Digital Version of July/August 2015
June/July 2015 Digital Edition
Digital Version of May/June 2015
Bio-terror vaccine stockpile procurement questioned
Rep. Sue Myrick (R-NC)
A House intelligence committee member and former Bush White House bio-terror official are questioning whether smallpox and anthrax vaccine stockpile efforts are being slowed by the Obama administration because of the costs.
A May 10 letter from House Intelligence Committee member Rep. Sue Myrick (R-NC) to Nicole Lurie, assistant secretary for preparedness and response (ASPR) at the US Department of Health and Human Services (HHS) asked about the viability of the CDC’s Strategic National Stockpile (SNS). She asked HHS to review current and long-term needs of the stockpile and to “consider ways to ensure that HHS reacts with speed, agility and focus.”
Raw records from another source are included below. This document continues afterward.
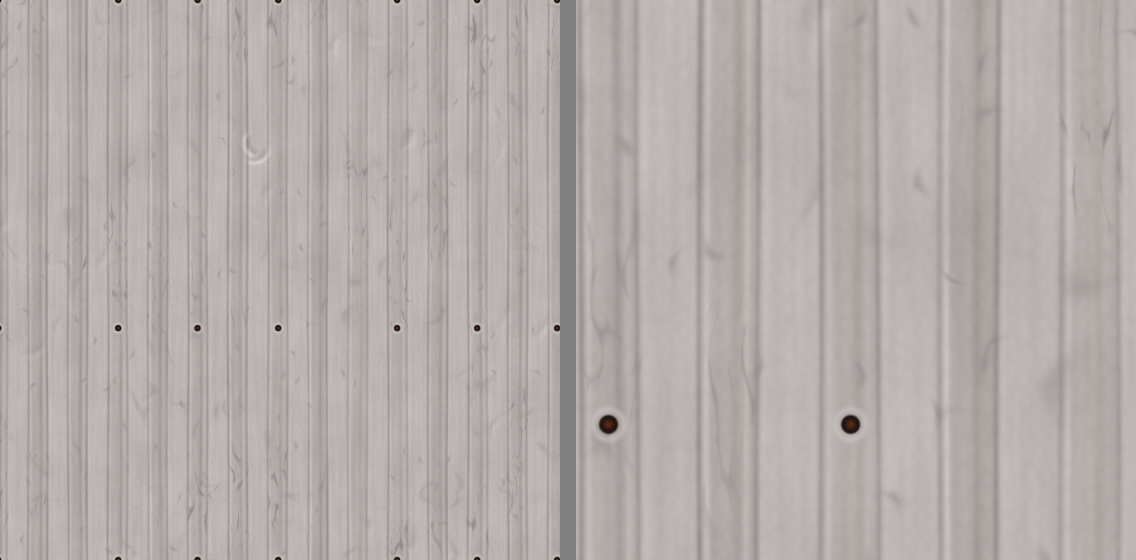
Left: the whole. Right: its middle third, enlarged.
This texture is drawn by a three.js fragment shader. Its source:

```glsl
// Weathered pale grey metal cladding with fourteen vertical ribs and rows of rusty screws.
varying vec2 vUv;

const float RIBS = 14.0;
const float RIB_OFFSET = 0.056;     // shift of the ribs, in rib spacings
const float RIB_HALF = 0.245;       // half width of a rib, in rib spacings
const float SCREW_ROW = 0.414;
const float SCREW_RADIUS = 0.0056;

const vec3 PLATE = vec3(0.735, 0.708, 0.697);
const vec3 RIB = vec3(0.688, 0.659, 0.646);
const vec3 GROOVE = vec3(0.545, 0.515, 0.505);
const vec3 GLINT = vec3(0.785, 0.765, 0.755);
const vec3 SCREW_DARK = vec3(0.13, 0.08, 0.065);
const vec3 SCREW_RUST = vec3(0.36, 0.17, 0.09);

float hash(vec2 p) {
  return fract(sin(dot(p, vec2(127.1, 311.7))) * 43758.5453);
}

vec2 hash2(vec2 p) {
  return vec2(hash(p), hash(p + 37.3));
}

// Distance to the nearest scattered point
float cellular(vec2 p) {
  vec2 cell = floor(p);
  float nearest = 2.0;
  for (int j = -1; j <= 1; j++) {
    for (int i = -1; i <= 1; i++) {
      vec2 id = cell + vec2(float(i), float(j));
      nearest = min(nearest, length(id + hash2(id) - p));
    }
  }
  return nearest;
}

// Slow undulation from layered sines
float waves(vec2 p) {
  return (sin(p.x + 1.7 * sin(p.y * 0.7)) + sin(p.y * 1.3 + 2.0 * sin(p.x * 0.6))
        + 0.6 * sin(2.3 * p.x - 1.9 * p.y)) / 2.6;
}

float line(float x, float center, float width) {
  float t = (x - center) / width;
  return exp(-t * t);
}

// Scattered short bent strokes; density is the share of cells that hold one
float scuffs(vec2 p, float density, float seed) {
  vec2 cell = floor(p);
  float total = 0.0;
  for (int j = -1; j <= 1; j++) {
    for (int i = -1; i <= 1; i++) {
      vec2 id = cell + vec2(float(i), float(j));
      vec2 rnd = hash2(id + seed);
      vec2 q = p - id - rnd;
      float angle = 0.4 + 2.2 * hash(id + seed + 9.1);
      q = mat2(cos(angle), -sin(angle), sin(angle), cos(angle)) * q;
      q.y += (rnd.x - 0.5) * 3.0 * q.x * q.x;
      float present = step(hash(id + seed + 5.7), density);
      total += present * line(q.x, 0.0, 0.35) * line(q.y, 0.0, 0.07 + 0.1 * rnd.y);
    }
  }
  return total;
}

// Curved crease: bright on its outer rim, dark just inside
float crease(vec2 p, float radius, float facing) {
  float r = length(p);
  float arc = smoothstep(0.2, 0.9, dot(p, vec2(cos(facing), sin(facing))) / max(r, 0.001));
  return arc * (line(r, radius, 0.004) - 0.8 * line(r, radius - 0.008, 0.005));
}

// Plate and rib cross-section; d runs from -0.5 to 0.5 around the rib
vec3 profile(float d, float rib, float y) {
  vec4 vary = vec4(hash2(vec2(rib, 3.0)), hash2(vec2(rib, 8.0)));
  float wear = 0.85 + 0.15 * waves(vec2(rib * 4.0, y * 14.0));
  float raised = 1.0 - smoothstep(RIB_HALF - 0.02, RIB_HALF + 0.02, abs(d));
  vec3 col = mix(PLATE, RIB, raised * (0.65 + 0.35 * vary.x));
  col = mix(col, GLINT, line(d, -0.18, 0.03) * (0.25 + 0.55 * vary.y));
  col = mix(col, GLINT, line(d, 0.15, 0.025) * 0.45 * vary.z);
  col = mix(col, GLINT, line(d, 0.30, 0.03) * 0.3);
  col = mix(col, GROOVE, line(d, -RIB_HALF, 0.025) * wear * (0.4 + 0.35 * vary.z));
  col = mix(col, GROOVE, line(d, 0.07, 0.04) * wear * (0.2 + 0.4 * vary.w));
  return mix(col, GROOVE, line(d, RIB_HALF - 0.01, 0.028) * wear * (0.4 + 0.4 * vary.x));
}

void main() {
  vec2 uv = vUv;
  float x = uv.x * RIBS + RIB_OFFSET + 0.012 * sin(uv.y * 9.0 + uv.x * 40.0);
  float rib = floor(x + 0.5);
  float d = x - rib;
  vec3 col = profile(d, rib, uv.y);

  // Vertical streaks, soft blotches and fine grain
  vec2 bent = uv + 0.012 * vec2(waves(uv.yx * 31.0), waves(uv * 43.0));
  float onRib = 1.0 - smoothstep(0.2, 0.32, abs(d));
  col += 0.035 * (0.45 - cellular(uv * vec2(130.0, 7.0)));
  col += 0.025 * (0.45 - cellular(bent * 17.0)) + 0.008 * waves(uv * 18.0);
  col += 0.022 * (0.45 - cellular(uv * vec2(190.0, 130.0)));

  // Dark flecks along the ribs and smudges across the plates
  float patches = smoothstep(-0.1, 0.7, waves(vec2(rib * 5.3, uv.y * 11.0)));
  float flecks = smoothstep(0.55, 0.95, cellular(bent * vec2(150.0, 32.0)));
  col = mix(col, GROOVE, flecks * onRib * patches * 0.8);
  float dirt = scuffs(bent * 22.0, 0.3, 2.0) * smoothstep(-0.5, 0.6, waves(uv * 13.0 + 4.0));
  col = mix(col, GROOVE, 0.33 * min(dirt, 1.0));
  col = mix(col, GROOVE, 0.45 * min(scuffs(uv * 48.0, 0.05, 6.0), 1.0));

  // Small dents, and one larger buckle in the upper middle
  vec2 shade = vec2(0.004, -0.005);
  col += 0.05 * (scuffs(uv * 18.0, 0.05, 14.0) - scuffs((uv + shade) * 18.0, 0.05, 14.0));
  col += 0.10 * crease(uv - vec2(0.462, 0.745), 0.026, 3.5);
  col += 0.09 * crease(uv - vec2(0.455, 0.735), 0.026, 5.2);

  // Screws on ribs 0, 3 and 5 of every seven, in two repeating rows
  float slot = mod(rib, 7.0);
  float hasScrew = max(1.0 - step(0.5, slot), max(1.0 - step(0.5, abs(slot - 3.0)), 1.0 - step(0.5, abs(slot - 5.0))));
  float rowY = min(abs(uv.y - SCREW_ROW), min(uv.y, 1.0 - uv.y));
  vec2 q = vec2(uv.x - (rib - RIB_OFFSET) / RIBS + 0.003 * (hash(vec2(rib, 1.0)) - 0.5), rowY);
  float r = length(q);
  col = mix(col, GLINT, hasScrew * 0.6 * line(r, SCREW_RADIUS * 1.6, 0.002));
  vec3 screw = mix(SCREW_RUST, SCREW_DARK, smoothstep(0.0, 0.8, r / SCREW_RADIUS));
  col = mix(col, screw, hasScrew * (1.0 - smoothstep(SCREW_RADIUS - 0.001, SCREW_RADIUS + 0.001, r)));

  gl_FragColor = vec4(col, 1.0);
}
```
In particular, Myrick asked about planning for long-term maintenance of the stockpile and HHS’ procurement practices for the medicine, noting there have been significant advances in smallpox vaccine technology that the agency might not be taking advantage of.
For instance, she quoted a Forbes magazine article that said the continued availability of attenuated smallpox vaccines for the immune-compromised is at risk because of “HHS’ refusal to commit to a long-term procurement…”
She also questioned HHS’ search for more sources for anthrax antitoxin products even though contractors had already been set under existing Project Bioshield procurement contracts. That additional sourcing, she said, could slow HHS acquisition and stockpiling of the vaccine.
One former Bush Administration bioterror official said efforts to stockpile the vaccines against potential bio-terror attacks has “kind of petered out” under the Obama administration.
Bob Kadlec, former biodefense advisor to the George W. Bush administration and former staff director for the Senate Subcommittee on Bioterrorism and Public Health Preparedness, wondered in an interview with Government Security News if recent news reports of the Obama administration’s refusal to position truckload caches of SNS emergency medical and biodefense supplies in Chicago ahead of the North Atlantic Treaty Organization (NATO) summit there was another indication of a slowing of vaccine stockpiling efforts. Kadlec, now a consultant at RPK Consulting LLC, said he is concerned that the current administration is backing off commitments to biodefense quietly.
“For some in the administration, it’s not a concern,” he said of biodefense. The slowing in contracting efforts -- like those noted by Myrick -- could signal a significant shift in biodefense policy by the Obama administration because of cost concerns, he said. If that’s the case, he added, it shouldn’t be kept quiet, but addressed directly.
“Either we have to take this stuff seriously, or not. Some people believe that bioterror isn’t a threat,” he said. The threat, he said, still exists. The Department of Homeland Security still considers anthrax and smallpox significant biological threats, he said and Al Qaeda in the Arabian Peninsula has stated a desire to acquire bio-weapons. South Korea, he added, is very concerned with a biological attack capability from North Korea.